◆ **Exercise goal**
Given the material below, output exactly the lines from the line with "--mute: #cc0000;" to the line with "var(--ink); stroke-width: 1;", both ends included, and no other lines.

◆ **Data for review**
_ _ _
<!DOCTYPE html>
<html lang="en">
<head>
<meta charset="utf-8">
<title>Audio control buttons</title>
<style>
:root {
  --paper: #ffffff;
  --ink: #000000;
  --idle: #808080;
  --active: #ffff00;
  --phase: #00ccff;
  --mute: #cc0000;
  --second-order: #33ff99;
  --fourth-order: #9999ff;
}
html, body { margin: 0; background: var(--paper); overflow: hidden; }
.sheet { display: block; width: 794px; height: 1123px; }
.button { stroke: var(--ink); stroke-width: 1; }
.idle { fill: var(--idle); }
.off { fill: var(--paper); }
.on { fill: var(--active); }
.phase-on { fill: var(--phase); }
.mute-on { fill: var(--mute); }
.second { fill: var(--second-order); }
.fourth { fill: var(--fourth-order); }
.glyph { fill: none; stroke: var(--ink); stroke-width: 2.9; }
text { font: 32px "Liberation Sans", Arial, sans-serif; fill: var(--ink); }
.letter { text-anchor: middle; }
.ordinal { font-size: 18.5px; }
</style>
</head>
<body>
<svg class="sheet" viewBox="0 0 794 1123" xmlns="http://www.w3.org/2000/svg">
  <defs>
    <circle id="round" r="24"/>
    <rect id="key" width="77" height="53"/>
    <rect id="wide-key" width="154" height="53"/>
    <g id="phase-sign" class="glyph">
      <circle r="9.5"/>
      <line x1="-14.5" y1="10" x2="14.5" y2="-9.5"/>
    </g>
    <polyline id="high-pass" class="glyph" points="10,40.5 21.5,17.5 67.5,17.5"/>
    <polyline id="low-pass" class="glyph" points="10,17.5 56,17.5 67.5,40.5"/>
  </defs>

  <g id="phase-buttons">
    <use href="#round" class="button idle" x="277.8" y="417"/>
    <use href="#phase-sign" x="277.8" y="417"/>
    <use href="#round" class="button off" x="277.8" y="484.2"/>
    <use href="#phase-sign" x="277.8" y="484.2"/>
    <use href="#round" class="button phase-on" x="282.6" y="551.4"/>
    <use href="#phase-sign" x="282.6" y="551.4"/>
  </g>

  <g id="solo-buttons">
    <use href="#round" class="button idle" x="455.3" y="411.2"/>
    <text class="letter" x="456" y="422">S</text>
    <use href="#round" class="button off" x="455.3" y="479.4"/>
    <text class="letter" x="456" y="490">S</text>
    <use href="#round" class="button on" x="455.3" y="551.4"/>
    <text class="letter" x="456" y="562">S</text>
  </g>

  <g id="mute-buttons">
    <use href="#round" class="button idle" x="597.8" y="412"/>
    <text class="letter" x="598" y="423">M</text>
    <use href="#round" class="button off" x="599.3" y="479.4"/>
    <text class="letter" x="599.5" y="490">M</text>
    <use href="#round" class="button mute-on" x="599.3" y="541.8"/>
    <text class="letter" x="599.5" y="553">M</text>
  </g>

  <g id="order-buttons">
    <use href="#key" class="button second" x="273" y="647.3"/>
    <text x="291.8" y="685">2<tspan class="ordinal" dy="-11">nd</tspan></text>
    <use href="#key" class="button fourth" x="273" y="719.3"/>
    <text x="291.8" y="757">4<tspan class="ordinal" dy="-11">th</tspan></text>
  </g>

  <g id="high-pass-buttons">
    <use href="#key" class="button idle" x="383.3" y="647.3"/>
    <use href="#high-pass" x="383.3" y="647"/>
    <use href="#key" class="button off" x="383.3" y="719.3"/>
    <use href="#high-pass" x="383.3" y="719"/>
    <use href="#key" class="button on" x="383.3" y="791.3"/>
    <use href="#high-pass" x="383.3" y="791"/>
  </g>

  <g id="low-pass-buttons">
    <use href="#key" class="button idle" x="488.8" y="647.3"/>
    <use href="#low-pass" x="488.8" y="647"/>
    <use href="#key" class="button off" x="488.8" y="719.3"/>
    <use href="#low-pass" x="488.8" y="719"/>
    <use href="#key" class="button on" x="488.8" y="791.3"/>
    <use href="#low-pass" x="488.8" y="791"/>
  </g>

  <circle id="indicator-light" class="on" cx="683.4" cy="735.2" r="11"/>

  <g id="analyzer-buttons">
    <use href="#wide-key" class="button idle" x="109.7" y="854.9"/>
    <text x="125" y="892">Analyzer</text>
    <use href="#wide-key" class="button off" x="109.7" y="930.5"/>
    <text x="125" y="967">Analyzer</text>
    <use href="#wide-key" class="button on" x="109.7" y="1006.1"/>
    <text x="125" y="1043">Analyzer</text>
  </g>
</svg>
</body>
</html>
_ _ _
◆ **Answer below**
  --mute: #cc0000;
  --second-order: #33ff99;
  --fourth-order: #9999ff;
}
html, body { margin: 0; background: var(--paper); overflow: hidden; }
.sheet { display: block; width: 794px; height: 1123px; }
.button { stroke: var(--ink); stroke-width: 1; }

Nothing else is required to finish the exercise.